Instructions for the task
Return all lines of the records that contain the word "field".

Entries shown Start Marker

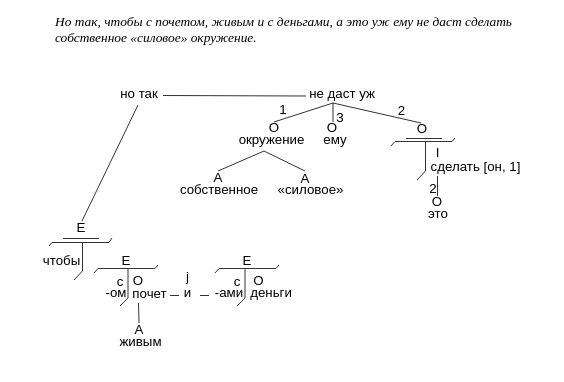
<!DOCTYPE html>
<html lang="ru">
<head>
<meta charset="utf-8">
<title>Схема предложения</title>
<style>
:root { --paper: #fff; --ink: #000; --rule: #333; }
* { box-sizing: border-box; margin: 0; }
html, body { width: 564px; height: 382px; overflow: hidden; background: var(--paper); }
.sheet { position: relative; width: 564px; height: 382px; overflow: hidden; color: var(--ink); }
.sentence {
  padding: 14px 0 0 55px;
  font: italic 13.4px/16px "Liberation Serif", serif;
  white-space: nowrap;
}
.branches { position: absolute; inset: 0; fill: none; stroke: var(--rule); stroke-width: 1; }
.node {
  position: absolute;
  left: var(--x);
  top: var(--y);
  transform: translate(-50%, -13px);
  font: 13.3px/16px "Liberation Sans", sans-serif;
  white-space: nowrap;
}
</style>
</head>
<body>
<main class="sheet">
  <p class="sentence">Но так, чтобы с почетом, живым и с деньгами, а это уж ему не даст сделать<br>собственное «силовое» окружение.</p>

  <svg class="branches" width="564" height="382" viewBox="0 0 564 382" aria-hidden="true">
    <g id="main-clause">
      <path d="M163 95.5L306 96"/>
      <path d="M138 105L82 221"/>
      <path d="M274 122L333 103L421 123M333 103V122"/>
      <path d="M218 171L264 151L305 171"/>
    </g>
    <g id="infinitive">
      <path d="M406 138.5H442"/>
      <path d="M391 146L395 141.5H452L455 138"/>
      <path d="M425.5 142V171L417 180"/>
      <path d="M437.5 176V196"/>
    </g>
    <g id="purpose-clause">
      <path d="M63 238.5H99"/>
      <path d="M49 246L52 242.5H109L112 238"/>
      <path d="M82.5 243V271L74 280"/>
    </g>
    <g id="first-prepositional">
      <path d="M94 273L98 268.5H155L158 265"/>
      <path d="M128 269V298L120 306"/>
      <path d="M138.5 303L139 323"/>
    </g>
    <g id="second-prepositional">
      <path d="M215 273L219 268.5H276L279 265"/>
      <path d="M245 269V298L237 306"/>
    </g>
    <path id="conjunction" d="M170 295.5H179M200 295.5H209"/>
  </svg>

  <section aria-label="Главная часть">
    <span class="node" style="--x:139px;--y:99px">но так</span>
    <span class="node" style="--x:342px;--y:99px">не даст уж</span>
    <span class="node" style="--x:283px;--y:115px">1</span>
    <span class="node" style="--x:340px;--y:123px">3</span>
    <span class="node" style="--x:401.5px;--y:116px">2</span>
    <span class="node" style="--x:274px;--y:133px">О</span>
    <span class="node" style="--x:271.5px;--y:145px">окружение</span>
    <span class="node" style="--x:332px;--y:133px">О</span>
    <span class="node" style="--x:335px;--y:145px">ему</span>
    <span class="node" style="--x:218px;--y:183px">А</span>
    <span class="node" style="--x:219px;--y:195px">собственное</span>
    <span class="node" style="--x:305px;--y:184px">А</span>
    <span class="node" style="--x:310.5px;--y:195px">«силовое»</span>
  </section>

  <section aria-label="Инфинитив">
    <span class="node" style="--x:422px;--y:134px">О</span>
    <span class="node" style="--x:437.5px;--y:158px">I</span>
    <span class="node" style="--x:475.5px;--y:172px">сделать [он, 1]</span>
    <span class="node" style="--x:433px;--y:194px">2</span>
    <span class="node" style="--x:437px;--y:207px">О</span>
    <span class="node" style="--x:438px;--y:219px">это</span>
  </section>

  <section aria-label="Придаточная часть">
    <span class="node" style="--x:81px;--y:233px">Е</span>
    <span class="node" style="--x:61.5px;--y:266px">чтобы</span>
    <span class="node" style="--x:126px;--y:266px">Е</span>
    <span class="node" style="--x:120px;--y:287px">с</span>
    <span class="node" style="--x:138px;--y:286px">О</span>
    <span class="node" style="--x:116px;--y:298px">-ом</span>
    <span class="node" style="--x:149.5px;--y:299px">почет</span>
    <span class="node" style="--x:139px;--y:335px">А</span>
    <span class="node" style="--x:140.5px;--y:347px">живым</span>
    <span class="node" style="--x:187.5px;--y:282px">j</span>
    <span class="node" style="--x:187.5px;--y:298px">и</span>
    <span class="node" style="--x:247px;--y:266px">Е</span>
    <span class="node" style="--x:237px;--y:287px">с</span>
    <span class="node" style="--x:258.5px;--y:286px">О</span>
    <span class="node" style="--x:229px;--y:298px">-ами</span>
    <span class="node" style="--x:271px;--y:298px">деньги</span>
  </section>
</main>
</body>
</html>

Entries shown End Marker
Entries shown Start Marker

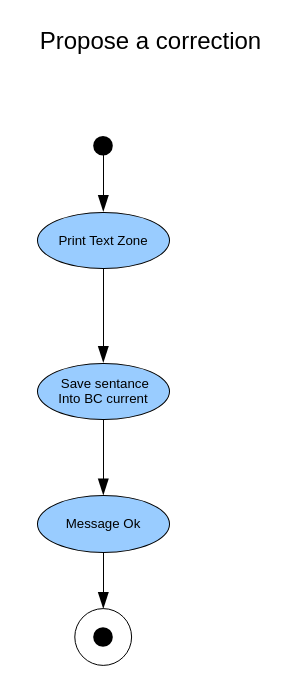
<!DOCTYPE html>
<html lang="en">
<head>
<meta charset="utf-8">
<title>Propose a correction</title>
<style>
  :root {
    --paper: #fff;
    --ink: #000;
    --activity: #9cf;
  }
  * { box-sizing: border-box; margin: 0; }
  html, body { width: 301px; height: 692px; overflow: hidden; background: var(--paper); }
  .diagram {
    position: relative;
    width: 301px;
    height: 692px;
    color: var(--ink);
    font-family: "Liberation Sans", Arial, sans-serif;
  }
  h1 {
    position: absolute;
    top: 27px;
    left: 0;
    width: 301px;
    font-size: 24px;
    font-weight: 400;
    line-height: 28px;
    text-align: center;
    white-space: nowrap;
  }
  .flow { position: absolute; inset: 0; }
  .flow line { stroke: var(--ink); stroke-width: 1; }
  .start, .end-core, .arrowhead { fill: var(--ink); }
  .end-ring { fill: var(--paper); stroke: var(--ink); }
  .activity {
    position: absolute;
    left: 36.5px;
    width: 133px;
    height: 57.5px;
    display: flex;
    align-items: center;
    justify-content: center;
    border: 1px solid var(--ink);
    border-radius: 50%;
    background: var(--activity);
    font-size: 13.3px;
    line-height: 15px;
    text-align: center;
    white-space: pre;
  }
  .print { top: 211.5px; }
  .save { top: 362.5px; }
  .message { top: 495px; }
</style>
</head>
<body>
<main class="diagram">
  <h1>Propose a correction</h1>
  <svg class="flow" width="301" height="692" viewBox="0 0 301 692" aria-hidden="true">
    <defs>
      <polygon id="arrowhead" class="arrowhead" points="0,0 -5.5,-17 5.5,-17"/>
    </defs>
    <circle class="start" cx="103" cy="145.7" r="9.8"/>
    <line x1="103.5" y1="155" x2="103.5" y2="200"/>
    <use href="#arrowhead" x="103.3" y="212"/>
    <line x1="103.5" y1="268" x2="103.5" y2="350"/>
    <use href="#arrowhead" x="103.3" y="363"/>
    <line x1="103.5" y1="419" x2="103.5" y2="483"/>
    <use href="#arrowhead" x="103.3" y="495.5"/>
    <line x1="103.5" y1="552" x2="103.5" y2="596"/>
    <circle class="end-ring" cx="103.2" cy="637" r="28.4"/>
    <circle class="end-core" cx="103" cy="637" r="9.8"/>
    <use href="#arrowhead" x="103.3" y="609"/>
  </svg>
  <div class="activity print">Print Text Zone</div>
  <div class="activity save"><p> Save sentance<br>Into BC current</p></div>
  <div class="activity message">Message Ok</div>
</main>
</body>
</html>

Entries shown End Marker
Entries shown Start Marker

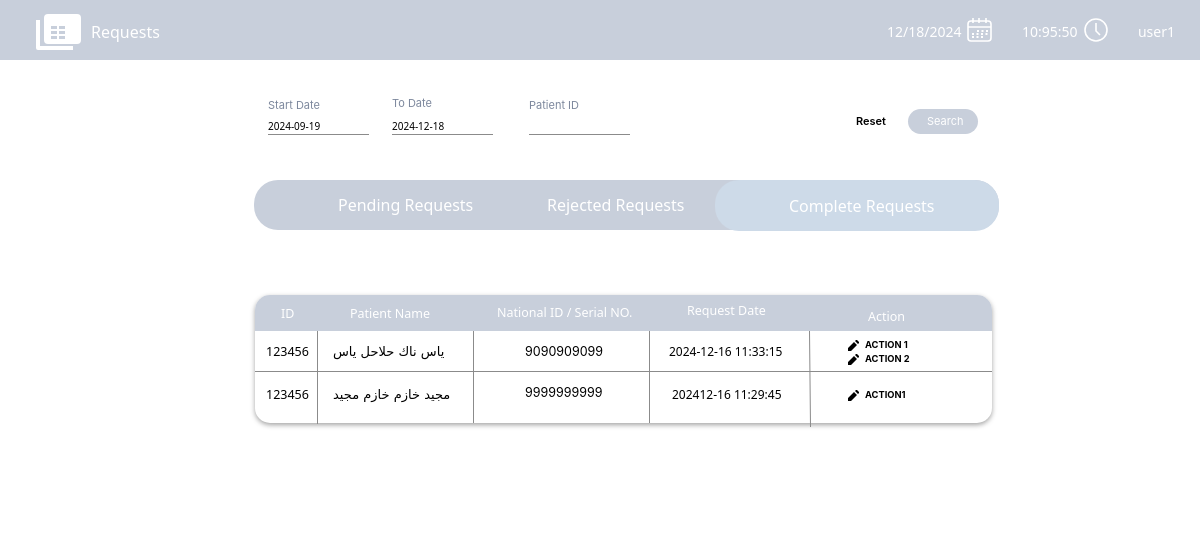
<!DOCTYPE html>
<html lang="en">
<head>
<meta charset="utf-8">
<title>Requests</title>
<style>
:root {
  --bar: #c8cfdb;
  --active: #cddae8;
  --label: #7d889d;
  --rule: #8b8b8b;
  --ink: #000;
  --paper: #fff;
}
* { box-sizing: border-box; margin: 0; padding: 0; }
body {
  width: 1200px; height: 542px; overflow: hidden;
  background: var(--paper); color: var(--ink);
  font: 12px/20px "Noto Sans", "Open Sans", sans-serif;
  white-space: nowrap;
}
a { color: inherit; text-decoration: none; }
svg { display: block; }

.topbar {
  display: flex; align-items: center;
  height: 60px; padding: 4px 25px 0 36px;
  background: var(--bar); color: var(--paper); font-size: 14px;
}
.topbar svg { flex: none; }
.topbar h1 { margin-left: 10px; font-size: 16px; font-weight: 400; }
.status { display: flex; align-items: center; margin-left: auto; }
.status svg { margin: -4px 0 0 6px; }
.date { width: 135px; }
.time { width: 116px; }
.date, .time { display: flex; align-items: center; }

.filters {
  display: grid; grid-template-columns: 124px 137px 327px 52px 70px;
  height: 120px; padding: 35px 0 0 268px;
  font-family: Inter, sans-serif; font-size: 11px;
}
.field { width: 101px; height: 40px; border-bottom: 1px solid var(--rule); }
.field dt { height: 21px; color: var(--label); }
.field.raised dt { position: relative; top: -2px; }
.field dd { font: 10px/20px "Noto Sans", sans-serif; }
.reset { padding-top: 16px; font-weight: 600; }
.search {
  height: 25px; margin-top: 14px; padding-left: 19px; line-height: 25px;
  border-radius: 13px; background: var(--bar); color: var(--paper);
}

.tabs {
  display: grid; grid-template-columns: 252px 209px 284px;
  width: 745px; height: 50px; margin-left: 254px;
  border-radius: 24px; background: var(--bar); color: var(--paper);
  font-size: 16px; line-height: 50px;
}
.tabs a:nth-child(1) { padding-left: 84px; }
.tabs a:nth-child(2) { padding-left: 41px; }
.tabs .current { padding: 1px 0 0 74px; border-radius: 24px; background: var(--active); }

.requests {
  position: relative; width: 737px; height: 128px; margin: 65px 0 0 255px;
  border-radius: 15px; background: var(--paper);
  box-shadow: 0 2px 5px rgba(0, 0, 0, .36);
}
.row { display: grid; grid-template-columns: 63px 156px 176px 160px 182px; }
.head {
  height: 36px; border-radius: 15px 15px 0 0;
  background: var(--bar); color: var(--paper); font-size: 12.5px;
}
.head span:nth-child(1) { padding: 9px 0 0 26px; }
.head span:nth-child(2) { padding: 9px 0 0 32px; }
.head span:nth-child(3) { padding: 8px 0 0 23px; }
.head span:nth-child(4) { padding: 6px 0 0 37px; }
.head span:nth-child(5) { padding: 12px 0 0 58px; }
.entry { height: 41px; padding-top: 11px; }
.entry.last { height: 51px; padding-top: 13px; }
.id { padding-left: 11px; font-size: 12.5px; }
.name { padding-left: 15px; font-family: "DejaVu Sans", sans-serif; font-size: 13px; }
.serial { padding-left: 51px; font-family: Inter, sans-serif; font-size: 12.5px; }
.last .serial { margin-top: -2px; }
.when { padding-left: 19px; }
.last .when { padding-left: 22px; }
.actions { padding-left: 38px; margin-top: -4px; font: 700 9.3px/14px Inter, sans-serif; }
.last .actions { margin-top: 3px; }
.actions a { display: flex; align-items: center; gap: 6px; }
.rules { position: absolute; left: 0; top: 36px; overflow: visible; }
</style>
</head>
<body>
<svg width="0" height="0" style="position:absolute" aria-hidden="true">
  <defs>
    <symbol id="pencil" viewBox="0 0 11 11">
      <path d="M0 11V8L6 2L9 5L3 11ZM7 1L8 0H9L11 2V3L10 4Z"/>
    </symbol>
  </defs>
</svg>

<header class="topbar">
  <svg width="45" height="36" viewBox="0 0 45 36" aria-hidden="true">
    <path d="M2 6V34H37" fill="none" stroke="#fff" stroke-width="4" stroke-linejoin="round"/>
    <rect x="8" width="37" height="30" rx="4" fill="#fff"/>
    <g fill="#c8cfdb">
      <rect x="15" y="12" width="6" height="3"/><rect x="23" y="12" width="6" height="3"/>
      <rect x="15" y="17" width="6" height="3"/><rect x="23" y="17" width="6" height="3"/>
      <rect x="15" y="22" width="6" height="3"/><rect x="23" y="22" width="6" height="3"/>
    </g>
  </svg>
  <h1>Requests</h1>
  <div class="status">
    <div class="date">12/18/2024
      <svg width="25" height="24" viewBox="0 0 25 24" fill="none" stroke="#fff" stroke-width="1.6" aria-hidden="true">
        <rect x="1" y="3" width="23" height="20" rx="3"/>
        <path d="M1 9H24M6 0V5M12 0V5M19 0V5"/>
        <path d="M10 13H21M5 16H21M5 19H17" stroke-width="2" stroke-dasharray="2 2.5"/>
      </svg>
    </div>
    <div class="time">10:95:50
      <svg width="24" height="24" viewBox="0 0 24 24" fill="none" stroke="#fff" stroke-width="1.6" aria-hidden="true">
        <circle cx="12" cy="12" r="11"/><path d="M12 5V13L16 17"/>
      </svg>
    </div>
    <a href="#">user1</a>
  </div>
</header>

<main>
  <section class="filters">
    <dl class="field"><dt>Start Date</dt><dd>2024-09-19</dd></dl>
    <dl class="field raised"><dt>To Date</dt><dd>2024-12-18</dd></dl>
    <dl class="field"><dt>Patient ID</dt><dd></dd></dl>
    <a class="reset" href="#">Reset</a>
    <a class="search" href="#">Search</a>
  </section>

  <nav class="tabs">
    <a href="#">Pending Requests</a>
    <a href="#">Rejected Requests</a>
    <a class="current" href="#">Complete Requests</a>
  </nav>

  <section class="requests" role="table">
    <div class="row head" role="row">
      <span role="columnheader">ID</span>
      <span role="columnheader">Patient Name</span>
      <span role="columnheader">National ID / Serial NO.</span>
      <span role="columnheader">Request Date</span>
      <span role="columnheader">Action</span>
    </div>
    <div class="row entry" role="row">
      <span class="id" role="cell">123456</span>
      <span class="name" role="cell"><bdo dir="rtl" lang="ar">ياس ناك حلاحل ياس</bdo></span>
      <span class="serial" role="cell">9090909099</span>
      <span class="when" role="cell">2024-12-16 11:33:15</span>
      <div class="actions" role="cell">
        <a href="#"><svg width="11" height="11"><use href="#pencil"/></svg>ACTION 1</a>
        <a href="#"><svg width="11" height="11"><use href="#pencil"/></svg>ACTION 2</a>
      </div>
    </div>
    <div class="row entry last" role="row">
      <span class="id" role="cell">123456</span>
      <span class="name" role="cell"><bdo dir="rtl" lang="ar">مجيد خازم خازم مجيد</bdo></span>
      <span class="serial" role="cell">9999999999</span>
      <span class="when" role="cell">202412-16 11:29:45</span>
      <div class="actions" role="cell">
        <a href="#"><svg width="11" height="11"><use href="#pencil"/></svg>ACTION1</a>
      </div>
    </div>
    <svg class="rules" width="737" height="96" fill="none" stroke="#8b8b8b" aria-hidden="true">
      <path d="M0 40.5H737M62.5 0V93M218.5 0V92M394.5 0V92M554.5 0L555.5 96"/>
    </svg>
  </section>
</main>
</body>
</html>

Entries shown End Marker

Solution below
.field { width: 101px; height: 40px; border-bottom: 1px solid var(--rule); }
.field dt { height: 21px; color: var(--label); }
.field.raised dt { position: relative; top: -2px; }
.field dd { font: 10px/20px "Noto Sans", sans-serif; }
    <dl class="field"><dt>Start Date</dt><dd>2024-09-19</dd></dl>
    <dl class="field raised"><dt>To Date</dt><dd>2024-12-18</dd></dl>
    <dl class="field"><dt>Patient ID</dt><dd></dd></dl>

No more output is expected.